The Netherlands has an exceptionally high standard of state-funded education and full-time schooling is compulsory for children aged 5 to 16/17. Primary education (basisschool) is attended from age 4 or 5 to age 12 and covers eight grades (or groeps) of schooling. Following primary education, students are placed within three branches of secondary education (middelbare scholen), according to vocation and aptitude. The type of secondary education assigned to pupils is determined by the final grade 8 examination results and the advice of the grade 8 teacher. Students stay in secondary school until they have gained a diploma at age 18, when they can then choose to enter higher education. The education system is governed by the Ministry of Education, Culture and Science (Ministerie van Onderwijs, Cultuur en Wetenschap).
Academic terms in the Netherlands exist only at higher education level (from September to June). State schools are free to set their yearly timetables and major school holidays have staggered start times according to region, making it easier for Dutch families to travel outside of busy times.
The school day begins at 8.30am and ends at around 3pm, Monday to Friday, although again, schools have a degree of autonomy in how they organise their timetables. Most primary schools are closed on Wednesday afternoons.
The Netherlands has one of the oldest and highly-regarded systems of higher education in the world, with some institutions dating back to the 16th century. Five Dutch universities feature in the top 100 of the QS World University Rankings, with highest places being taken by The University of Amsterdam (55th) and the Delft University of Technology (64th). Dutch higher education is state-funded and divided into two types of education; research-oriented degrees offered by research universities (universiteiten, WO) and ‘higher professional’ degrees offered by universities of applied sciences (hogescholen, HBO), which prepare students for specific arts or science-based careers. There are 14 research universities and 41 universities of applied sciences. The type of university students choose depends on the diploma they gained at secondary school. For more information consult the Dutch Government website here
The standard annual tuition fee for all Dutch and EU students is around €1,951 (£1370), but can be higher for more specialised courses. In some circumstances, students from the EU can also apply for Dutch state grants.
Students from outside the EU will pay between €6,000 and €15,000 per year. There are a variety of scholarships options available to these students such as the Holland Scholarship, which is financed by the Dutch Ministry of Education, Culture and Science.
All university courses (WO and HBO) are divided into a bachelor-masters system. A HBO Bachelor’s degree takes four years to complete and a WO degree around three years. A Master’s degree can take up to two years, depending on the course of study. Dutch universities are popular among international students, as more than 1,500 courses are taught entirely in English, ranging from short training seminars to Bachelor’s and Master’s degree programmes. The Netherlands has the largest offering of English-taught degree programmes in continental Europe, outside of the UK. Students can apply to university in the Netherlands through the Studielink portal, which tells you if your qualifications are suitable.
The Netherlands is recognised worldwide for the high standard of its research-led institutions, which place great emphasis on furthering research traditions.
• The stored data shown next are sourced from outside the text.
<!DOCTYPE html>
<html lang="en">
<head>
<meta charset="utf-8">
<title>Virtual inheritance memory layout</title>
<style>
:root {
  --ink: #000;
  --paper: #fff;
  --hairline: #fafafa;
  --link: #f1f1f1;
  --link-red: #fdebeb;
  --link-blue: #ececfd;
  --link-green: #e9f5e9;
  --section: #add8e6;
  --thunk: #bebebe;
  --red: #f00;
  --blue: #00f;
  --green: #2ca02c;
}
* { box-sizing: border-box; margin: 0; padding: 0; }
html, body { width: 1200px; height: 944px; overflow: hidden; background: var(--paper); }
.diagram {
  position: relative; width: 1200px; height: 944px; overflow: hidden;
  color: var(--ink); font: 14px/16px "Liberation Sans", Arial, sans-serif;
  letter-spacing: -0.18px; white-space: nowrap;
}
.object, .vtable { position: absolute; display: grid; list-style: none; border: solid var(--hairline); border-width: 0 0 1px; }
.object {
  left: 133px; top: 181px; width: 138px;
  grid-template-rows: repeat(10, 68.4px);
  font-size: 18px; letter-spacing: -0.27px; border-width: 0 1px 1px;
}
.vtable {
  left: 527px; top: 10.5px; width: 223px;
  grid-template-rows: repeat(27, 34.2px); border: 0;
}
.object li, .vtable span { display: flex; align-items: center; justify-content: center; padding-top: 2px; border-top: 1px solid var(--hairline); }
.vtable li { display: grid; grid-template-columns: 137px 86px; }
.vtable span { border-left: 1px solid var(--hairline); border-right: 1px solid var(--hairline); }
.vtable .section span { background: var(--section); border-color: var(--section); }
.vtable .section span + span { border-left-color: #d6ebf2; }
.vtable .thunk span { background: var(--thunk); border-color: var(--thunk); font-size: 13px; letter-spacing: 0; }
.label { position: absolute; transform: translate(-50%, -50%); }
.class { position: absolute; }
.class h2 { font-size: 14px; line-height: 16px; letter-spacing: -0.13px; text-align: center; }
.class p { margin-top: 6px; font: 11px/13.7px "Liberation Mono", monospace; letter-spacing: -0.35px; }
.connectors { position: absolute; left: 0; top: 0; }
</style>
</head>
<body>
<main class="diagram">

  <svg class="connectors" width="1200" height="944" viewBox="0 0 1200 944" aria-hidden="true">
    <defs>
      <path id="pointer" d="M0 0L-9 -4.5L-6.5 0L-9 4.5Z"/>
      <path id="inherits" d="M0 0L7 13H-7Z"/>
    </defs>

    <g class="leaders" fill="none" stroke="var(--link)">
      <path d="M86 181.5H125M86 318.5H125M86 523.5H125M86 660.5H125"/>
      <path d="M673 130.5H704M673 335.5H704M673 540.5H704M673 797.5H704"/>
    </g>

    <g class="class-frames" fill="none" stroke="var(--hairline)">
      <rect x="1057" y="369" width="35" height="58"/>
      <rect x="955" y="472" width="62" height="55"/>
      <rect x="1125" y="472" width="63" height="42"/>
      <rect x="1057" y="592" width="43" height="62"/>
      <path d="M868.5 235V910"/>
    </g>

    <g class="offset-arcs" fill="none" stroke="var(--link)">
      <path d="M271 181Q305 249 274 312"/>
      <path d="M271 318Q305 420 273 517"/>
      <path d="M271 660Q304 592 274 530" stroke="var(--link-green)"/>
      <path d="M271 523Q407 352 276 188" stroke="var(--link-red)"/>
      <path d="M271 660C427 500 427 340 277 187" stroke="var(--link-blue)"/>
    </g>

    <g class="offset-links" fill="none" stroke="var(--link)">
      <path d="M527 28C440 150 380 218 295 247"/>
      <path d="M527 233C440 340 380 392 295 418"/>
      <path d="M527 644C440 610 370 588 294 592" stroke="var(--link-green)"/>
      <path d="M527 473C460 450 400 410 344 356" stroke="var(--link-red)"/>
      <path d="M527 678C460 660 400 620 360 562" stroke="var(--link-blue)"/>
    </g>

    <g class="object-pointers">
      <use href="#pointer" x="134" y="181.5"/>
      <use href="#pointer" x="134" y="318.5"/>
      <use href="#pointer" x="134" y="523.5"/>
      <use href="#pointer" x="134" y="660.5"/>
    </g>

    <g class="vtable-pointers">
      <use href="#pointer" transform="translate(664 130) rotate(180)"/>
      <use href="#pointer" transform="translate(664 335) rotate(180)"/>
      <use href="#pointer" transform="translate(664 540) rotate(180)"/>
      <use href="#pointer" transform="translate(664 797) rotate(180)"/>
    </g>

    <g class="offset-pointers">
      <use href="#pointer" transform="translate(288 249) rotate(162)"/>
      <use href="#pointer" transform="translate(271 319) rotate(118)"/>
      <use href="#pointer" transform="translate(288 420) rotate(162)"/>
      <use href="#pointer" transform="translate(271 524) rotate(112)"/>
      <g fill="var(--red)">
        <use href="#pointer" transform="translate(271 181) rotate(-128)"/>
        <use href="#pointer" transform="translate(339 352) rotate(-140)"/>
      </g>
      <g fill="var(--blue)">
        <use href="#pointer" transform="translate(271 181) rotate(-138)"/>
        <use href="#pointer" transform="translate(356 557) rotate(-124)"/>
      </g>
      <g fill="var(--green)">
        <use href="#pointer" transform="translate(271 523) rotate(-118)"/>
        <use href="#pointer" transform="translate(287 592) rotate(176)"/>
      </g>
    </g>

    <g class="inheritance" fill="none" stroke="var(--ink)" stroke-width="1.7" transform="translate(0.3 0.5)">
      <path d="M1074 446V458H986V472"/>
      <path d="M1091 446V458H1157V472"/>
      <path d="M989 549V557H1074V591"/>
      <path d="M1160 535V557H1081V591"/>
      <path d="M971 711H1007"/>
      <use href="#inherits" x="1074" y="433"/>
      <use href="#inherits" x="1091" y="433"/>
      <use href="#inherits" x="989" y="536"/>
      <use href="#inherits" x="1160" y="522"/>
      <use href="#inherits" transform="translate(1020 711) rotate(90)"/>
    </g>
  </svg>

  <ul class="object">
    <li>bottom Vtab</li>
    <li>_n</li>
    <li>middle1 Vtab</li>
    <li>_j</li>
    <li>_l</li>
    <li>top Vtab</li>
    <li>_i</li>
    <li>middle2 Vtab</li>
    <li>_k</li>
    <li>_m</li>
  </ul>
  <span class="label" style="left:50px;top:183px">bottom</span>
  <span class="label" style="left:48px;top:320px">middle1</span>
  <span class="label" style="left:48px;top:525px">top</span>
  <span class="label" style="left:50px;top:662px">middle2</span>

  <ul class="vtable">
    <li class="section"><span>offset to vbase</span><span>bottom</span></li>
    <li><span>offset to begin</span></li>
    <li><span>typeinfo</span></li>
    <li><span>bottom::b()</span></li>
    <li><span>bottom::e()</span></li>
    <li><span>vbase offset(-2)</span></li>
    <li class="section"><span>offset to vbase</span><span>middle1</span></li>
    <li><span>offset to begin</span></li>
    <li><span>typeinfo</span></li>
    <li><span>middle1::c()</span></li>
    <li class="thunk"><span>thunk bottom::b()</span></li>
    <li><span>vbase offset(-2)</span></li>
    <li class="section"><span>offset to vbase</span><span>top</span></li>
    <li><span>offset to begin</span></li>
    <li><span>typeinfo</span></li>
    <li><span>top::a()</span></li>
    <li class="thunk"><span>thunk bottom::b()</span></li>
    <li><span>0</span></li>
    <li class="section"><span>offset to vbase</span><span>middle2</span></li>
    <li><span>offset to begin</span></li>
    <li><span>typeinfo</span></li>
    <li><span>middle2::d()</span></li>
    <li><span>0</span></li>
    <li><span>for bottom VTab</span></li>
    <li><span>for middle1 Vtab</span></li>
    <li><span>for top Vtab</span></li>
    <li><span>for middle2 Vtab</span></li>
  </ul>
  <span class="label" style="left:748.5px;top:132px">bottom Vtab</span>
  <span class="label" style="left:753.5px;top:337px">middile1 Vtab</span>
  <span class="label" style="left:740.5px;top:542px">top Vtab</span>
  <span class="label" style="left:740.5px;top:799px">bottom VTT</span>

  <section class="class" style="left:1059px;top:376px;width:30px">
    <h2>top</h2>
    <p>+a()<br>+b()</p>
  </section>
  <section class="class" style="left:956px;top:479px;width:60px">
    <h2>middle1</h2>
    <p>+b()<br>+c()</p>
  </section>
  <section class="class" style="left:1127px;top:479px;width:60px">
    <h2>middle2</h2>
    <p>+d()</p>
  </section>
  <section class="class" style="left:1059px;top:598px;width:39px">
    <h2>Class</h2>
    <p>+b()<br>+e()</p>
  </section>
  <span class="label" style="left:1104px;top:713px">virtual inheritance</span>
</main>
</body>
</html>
The country’s universities have produced a wealth of Nobel Prize winners and world-leading scientists. The national research council, the Netherlands Organisation for Scientific Research (NWO), receives over €400million per year from the Ministry of Education, Culture and Science. The organisation funds top researchers and aims to further Dutch innovation and progress in science.
Primary and Secondary Education
Primary school education (basisscholen) is compulsory for children between the ages of 5 and 12. Pupils follow a core curriculum of Dutch, science, maths and English, with many learning other foreign languages from an early age. Primary school has eight grades, groep 1 (group 1) through to groep 8 (group 8) and is free to all children, regardless of nationality, although parents are expected to make an annual contribution to extra-curricular activities. On reaching groep 8 (aged 12) students are required to sit the ‘Cito final test of primary education’ (Citotoets), the results of which will determine their route into secondary education.
Secondary education is divided into three branches as follows:
- VMBO (Voorbereidend Middelbaar Beroepsonderwijs): pre-vocational secondary education, for students wishing to enter a vocational career.
- HAVO (Hoger Algemeen Voortgezet Onderwijs): Senior general secondary education, for students who wish to prepare for a Bachelor’s degree at university.
- VWO (Voorbereidend Wetenschappelijk Onderwijs): pre-university education for those wishing to take a Bachelor’s and Master’s degree at university.
The curriculum at all types of secondary school is basically the same for the first three years, before students branch off into more specialised subjects. English is a compulsory subject throughout all types of secondary education.
Children can attend pre-school (peuterspeelzaal) in the Netherlands from between age two-and-a-half to age four or five, when they begin primary school. Pre-school education is provided Monday to Friday for 3 or 5 hours (according to parents’ wishes) and the cost is split between parents, their employers and the government. Parental contributions to pre-school education are means-tested according to income. Children attending Dutch pre-school follow a programme of play-centred education, sports and music.